In addition to the record breaking loss activity so far in 2011, the current macroeconomic environment continues to be challenging for the reinsurance industry. Subdued economic growth and low interest rates have seen investment returns remain at low levels through 2011. Coupled with poor underwriting results, the reinsurance sector’s non-technical income could be under pressure for some time to come if the current expansionary monetary polices in the United States and elsewhere remain in place.

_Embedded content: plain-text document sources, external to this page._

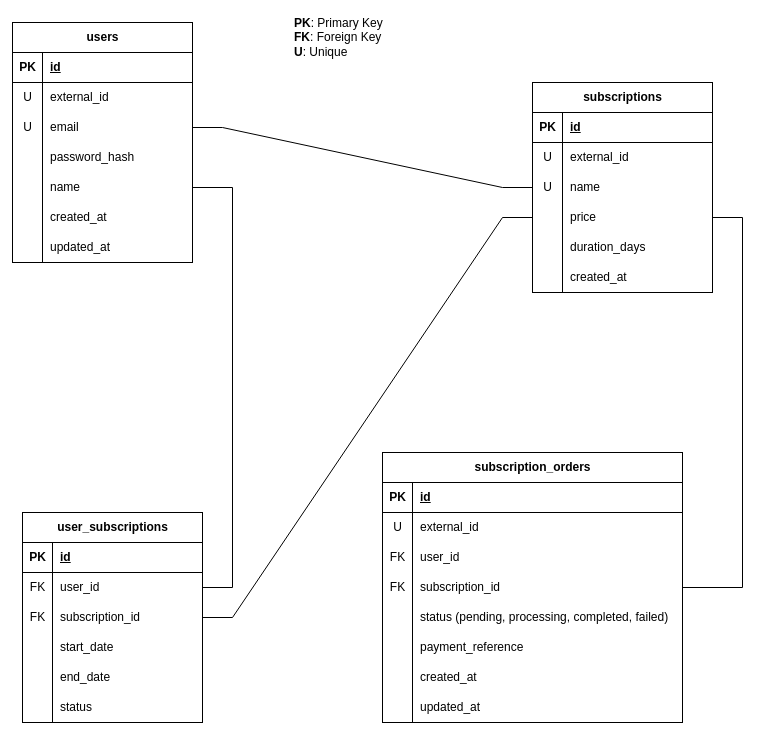
<!DOCTYPE html>
<html lang="en">
<head>
<meta charset="utf-8">
<title>Subscription schema</title>
<style>
:root { --ink: #000; --paper: #fff; }
* { box-sizing: border-box; margin: 0; padding: 0; }
html, body { width: 763px; height: 735px; overflow: hidden; background: var(--paper); }
.diagram {
  position: relative; width: 763px; height: 735px;
  color: var(--ink); font: 12px/14.4px "Liberation Sans", Arial, sans-serif;
}
.relations { position: absolute; left: 0; top: 0; fill: none; stroke: var(--ink); stroke-width: 1; }
.legend { position: absolute; left: 294px; top: 16px; list-style: none; white-space: nowrap; }
.entity { position: absolute; width: 181px; border: 1px solid var(--ink); background: var(--paper); }
.entity h2 {
  display: flex; align-items: center; justify-content: center;
  height: 30px; padding-bottom: 1px; border-bottom: 1px solid var(--ink);
  font-size: 12px; font-weight: bold;
}
.row { display: grid; grid-template-columns: 30px 1fr; height: 30px; white-space: nowrap; }
.row:last-child { height: 29px; }
.row dt, .row dd { display: flex; align-items: center; padding-bottom: 1px; }
.row dt { justify-content: center; border-right: 1px solid var(--ink); }
.row dd { padding-left: 7px; }
.primary { border-bottom: 1px solid var(--ink); font-weight: bold; }
.primary dd { text-decoration: underline; }
.users { left: 12px; top: 22px; }
.subscriptions { left: 532px; top: 82px; }
.user-subscriptions { left: 22px; top: 512px; }
.subscription-orders { left: 382px; top: 452px; width: 301px; }
</style>
</head>
<body>
<main class="diagram">
  <svg class="relations" width="763" height="735" viewBox="0 0 763 735" aria-hidden="true">
    <path d="M192.5 127.5H222.5L502.5 187.5H532.5"/>
    <path d="M192.5 187.5H232.5V587.5H202.5"/>
    <path d="M532.5 217.5H502.5L232.5 617.5H202.5"/>
    <path d="M712.5 217.5H742.5V587.5H682.5"/>
  </svg>

  <ul class="legend">
    <li><b>PK</b>: Primary Key</li>
    <li><b>FK</b>: Foreign Key</li>
    <li><b>U</b>: Unique</li>
  </ul>

  <section class="entity users">
    <h2>users</h2>
    <dl>
      <div class="row primary"><dt>PK</dt><dd>id</dd></div>
      <div class="row"><dt>U</dt><dd>external_id</dd></div>
      <div class="row"><dt>U</dt><dd>email</dd></div>
      <div class="row"><dt></dt><dd>password_hash</dd></div>
      <div class="row"><dt></dt><dd>name</dd></div>
      <div class="row"><dt></dt><dd>created_at</dd></div>
      <div class="row"><dt></dt><dd>updated_at</dd></div>
    </dl>
  </section>

  <section class="entity subscriptions">
    <h2>subscriptions</h2>
    <dl>
      <div class="row primary"><dt>PK</dt><dd>id</dd></div>
      <div class="row"><dt>U</dt><dd>external_id</dd></div>
      <div class="row"><dt>U</dt><dd>name</dd></div>
      <div class="row"><dt></dt><dd>price</dd></div>
      <div class="row"><dt></dt><dd>duration_days</dd></div>
      <div class="row"><dt></dt><dd>created_at</dd></div>
    </dl>
  </section>

  <section class="entity user-subscriptions">
    <h2>user_subscriptions</h2>
    <dl>
      <div class="row primary"><dt>PK</dt><dd>id</dd></div>
      <div class="row"><dt>FK</dt><dd>user_id</dd></div>
      <div class="row"><dt>FK</dt><dd>subscription_id</dd></div>
      <div class="row"><dt></dt><dd>start_date</dd></div>
      <div class="row"><dt></dt><dd>end_date</dd></div>
      <div class="row"><dt></dt><dd>status</dd></div>
    </dl>
  </section>

  <section class="entity subscription-orders">
    <h2>subscription_orders</h2>
    <dl>
      <div class="row primary"><dt>PK</dt><dd>id</dd></div>
      <div class="row"><dt>U</dt><dd>external_id</dd></div>
      <div class="row"><dt>FK</dt><dd>user_id</dd></div>
      <div class="row"><dt>FK</dt><dd>subscription_id</dd></div>
      <div class="row"><dt></dt><dd>status (pending, processing, completed, failed)</dd></div>
      <div class="row"><dt></dt><dd>payment_reference</dd></div>
      <div class="row"><dt></dt><dd>created_at</dd></div>
      <div class="row"><dt></dt><dd>updated_at</dd></div>
    </dl>
  </section>
</main>
</body>
</html>
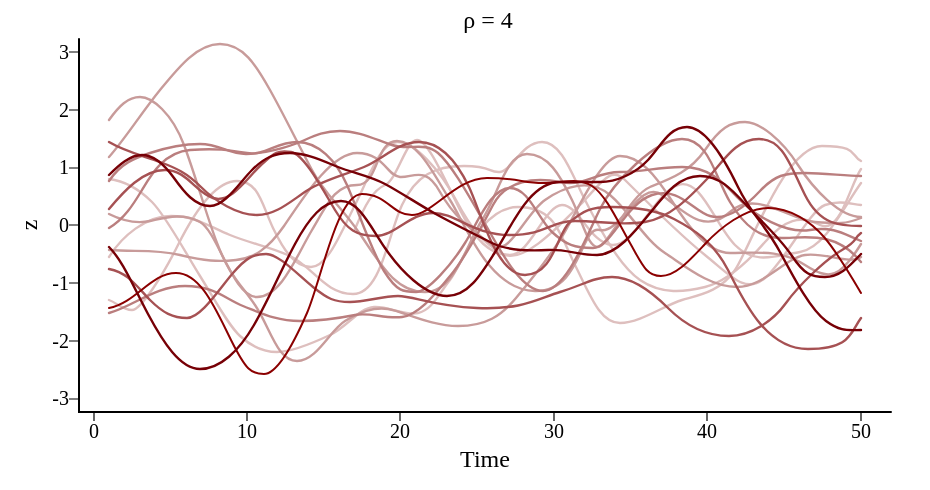
<!DOCTYPE html>
<html lang="en">
<head>
<meta charset="utf-8">
<title>ρ = 4</title>
<style>
:root {
  --paper: #fff;
  --ink: #000;
  --maroon: #770006;
  --dark-red: #8b0000;
  --brick: #a65153;
  --rose: #ba7e7e;
  --blush: #c89b9a;
  --pale: #debfbe;
}
* { box-sizing: border-box; }
body { margin: 0; background: var(--paper); overflow: hidden; }
.chart {
  position: relative;
  width: 930px;
  height: 490px;
  margin: 0;
  background: var(--paper);
  color: var(--ink);
  font-family: "Liberation Serif", "Noto Serif", serif;
}
.plot { display: block; width: 930px; height: 490px; }
.axis { fill: none; stroke: var(--ink); stroke-width: 2; stroke-linecap: round; }
.ticks { fill: none; stroke: var(--ink); stroke-width: 1.2; }
.tick-labels { font-size: 20px; fill: var(--ink); }
.tick-labels .y { text-anchor: end; }
.tick-labels .x { text-anchor: middle; }
.title { font-size: 24px; text-anchor: middle; }
.axis-title { font-size: 24px; text-anchor: middle; }
.series { fill: none; stroke-width: 2.4; stroke-linecap: round; stroke-linejoin: round; }
.maroon { stroke: var(--maroon); }
.dark-red { stroke: var(--dark-red); stroke-width: 2; }
.brick { stroke: var(--brick); }
.rose { stroke: var(--rose); }
.blush { stroke: var(--blush); }
.pale { stroke: var(--pale); }
</style>
</head>
<body>
<figure class="chart">
<svg class="plot" viewBox="0 0 930 490" role="img" aria-label="Twenty smooth random curves of z against time, rho equals 4">
  <text class="title" x="488" y="28">ρ = 4</text>

  <g class="series pale">
    <path d="M109 179C125 181 138 188 152 202S185 252 200 276S228 325 240 336S264 352 277 352S313 343 330 335S359 308 374 307S404 316 418 313S438 295 450 280S480 207 518 207S560 235 575 265S600 323 620 323S665 305 682 300S720 292 735 270S785 146 822 146S850 155 861 161"/>
    <path d="M109 300C117 303 123 310 132 310S163 275 178 245S215 181 237 181S262 205 273 228S295 267 311 267S340 235 355 205S380 143 397 142S440 170 456 200S483 243 503 254S560 225 580 205S610 165 625 180S680 235 705 255S745 295 765 278S810 210 825 205S850 204 861 205"/>
    <path d="M109 257C122 236 146 216 171 216S208 226 230 235S268 246 290 256S325 294 353 294S388 235 402 205S435 166 464 166S488 173 500 172S522 142 542 142S572 175 585 200S618 265 640 280S685 292 705 287S745 265 765 242S800 215 820 225S850 185 861 169"/>
    <path d="M355 229C365 205 373 190 385 185S406 140 417 140S445 180 460 210S490 255 510 255S545 205 562 205S590 243 612 245S655 193 678 185S715 225 735 245S775 256 800 252S845 205 861 183"/>
  </g>

  <g class="series blush">
    <path d="M109 157C125 139 142 112 160 90S197 44 220 44S256 65 270 90S298 144 312 170S340 205 360 234S395 292 425 292S466 245 482 220S506 154 527 154S560 175 572 200S588 247 598 247S630 195 650 187S690 172 705 150S730 122 745 122S782 140 798 165S840 217 861 217"/>
    <path d="M109 120C119 106 128 97 140 97S172 113 184 145S205 211 217 243S240 283 255 305S277 361 297 361S330 330 345 321S373 307 388 309S430 326 458 326S501 316 516 298S545 263 560 240S600 156 620 156S655 175 670 198S705 253 730 253S780 249 805 265S840 278 861 244"/>
    <path d="M109 250C135 252 155 249 180 255S218 262 236 260S268 249 284 226S330 153 357 153S387 176 400 177S425 165 440 192S475 232 492 245S525 214 545 200S590 178 610 195S645 240 665 253S710 287 737 287S785 258 805 255S850 265 861 257"/>
    <path d="M109 214C121 220 136 224 150 221S182 212 200 222S233 297 257 297S296 257 312 230S335 185 357 185S375 141 397 141S435 177 450 200S488 290 535 291S580 225 600 230S640 178 662 195S705 235 730 212S790 220 815 222S845 224 861 218"/>
  </g>

  <g class="series rose">
    <path d="M109 181C121 163 135 158 150 153S180 144 200 144S228 154 246 154S288 147 300 142S322 131 340 131S374 139 392 145S424 141 438 153S470 198 484 222S520 291 543 291S587 235 600 209S655 139 682 139S715 177 730 202S760 238 782 238S835 230 861 262"/>
    <path d="M109 313C134 306 155 286 185 286S225 299 243 306S276 321 300 321S340 318 355 315S384 319 402 317S438 290 450 276S480 230 493 205S535 177 560 182S595 172 620 172S655 167 682 167S722 181 738 198S785 234 810 230S845 235 861 241"/>
    <path d="M109 228C124 219 133 205 142 190S164 152 190 150S229 150 247 153S276 142 297 142S336 160 347 185S371 250 384 271S404 292 416 292S452 264 465 243S491 188 510 188S538 219 552 232S575 248 593 248S625 204 652 195S693 211 710 216S745 207 760 191S785 173 805 173S845 176 861 176"/>
  </g>

  <g class="series brick">
    <path d="M109 142C126 152 144 156 160 162S187 173 201 187S237 215 257 215S292 200 308 190S345 175 364 167S398 142 419 142S457 162 469 187S496 275 525 275S557 233 570 222S590 207 612 207S655 209 674 219S713 241 728 270S765 349 808 349S850 333 861 318"/>
    <path d="M109 209C124 191 143 170 165 170S195 192 213 198S247 178 261 165S278 150 291 152S323 190 335 210S357 236 376 236S410 213 433 213S473 235 510 235S550 221 575 221S620 226 645 222S691 196 707 179S735 139 759 139S790 165 805 195S840 226 861 226"/>
    <path d="M109 269C129 273 137 287 150 300S173 318 187 318S220 288 233 273S253 254 266 254S298 275 313 287S334 302 350 302S382 296 398 296S432 306 477 308S537 299 560 292S594 277 612 277S650 290 668 308S707 336 729 336S773 321 786 303S825 260 842 250S852 240 861 233"/>
  </g>

  <g class="series dark-red">
    <path d="M109 308C136 303 151 273 176 273S216 310 231 340S251 374 264 374S293 345 307 313S337 194 362 194S392 215 412 215S456 178 487 178S523 183 543 183S578 177 592 186S618 222 630 243S646 276 661 276S690 260 705 244S745 208 768 208S811 222 824 237S848 271 861 293"/>
  </g>

  <g class="series maroon">
    <path d="M109 247C123 261 133 286 148 314S180 369 200 369S239 351 254 325S281 270 295 244S323 201 341 201S370 226 385 248S425 296 447 296S482 273 497 249S530 182 560 182S584 182 600 182S635 174 648 160S669 127 687 127S724 158 738 187S765 224 780 252S811 310 826 321S848 330 861 330"/>
    <path d="M109 175C119 165 130 155 142 155S164 164 174 178S195 206 210 206S240 182 252 170S274 153 290 153S323 161 338 167S370 176 385 184S418 204 434 213S478 236 492 243S530 251 548 250S578 255 597 255S634 233 650 213S679 176 700 176S733 191 748 207S780 238 792 256S811 277 825 277S848 268 861 254"/>
  </g>

  <path class="axis" d="M79 39V412H891"/>
  <path class="ticks" d="M69 52H79M69 110H79M69 168H79M69 225H79M69 283H79M69 341H79M69 399H79M94 412V421M247 412V421M400 412V421M554 412V421M707 412V421M861 412V421"/>

  <g class="tick-labels">
    <text class="y" x="69" y="59">3</text>
    <text class="y" x="69" y="117">2</text>
    <text class="y" x="69" y="174">1</text>
    <text class="y" x="69" y="232">0</text>
    <text class="y" x="69" y="290">-1</text>
    <text class="y" x="69" y="348">-2</text>
    <text class="y" x="69" y="405">-3</text>
    <text class="x" x="94" y="438">0</text>
    <text class="x" x="247" y="438">10</text>
    <text class="x" x="400" y="438">20</text>
    <text class="x" x="554" y="438">30</text>
    <text class="x" x="707" y="438">40</text>
    <text class="x" x="861" y="438">50</text>
  </g>

  <text class="axis-title" x="485" y="467">Time</text>
  <text class="axis-title" transform="translate(37 225) rotate(-90)">z</text>
</svg>
</figure>
</body>
</html>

In recent years, several reinsurers have offset accident year losses with the release of prior-year reserves on the back of favorable results for accident years 2003-2007. However, following deteriorating accident-year results and rising inflationary trends in subsequent years, many now question their sustainability. Indeed, there have been instances of companies reporting adverse reserve development for recent accident years, raising concerns over reserve adequacy and prompting some reserve additions. We continue to question how much longer reserves can be expected to bolster earnings.
There is also concern over the sovereign debt crisis in Europe. Yields on “safe” government bonds are at or near thirty-year lows, while spreads on peripheral sovereign European securities have reached or approached Euro-era highs. Recent events in the Eurozone have fueled fears over the threat of debt contagion. In an effort to stop the contagion spreading to other European economies, a new bailout plan for Greece was agreed upon in July, with private sector investors asked to accept a 21 percent loss, or ‘haircut,’ on certain Greek debt positions. Such potential impairments to Greek bonds are expected to be manageable for most reinsurers, given their limited exposure. However, should the crisis spread to larger economies, such as those of Spain and Italy, the impact on the industry would take on a new significance.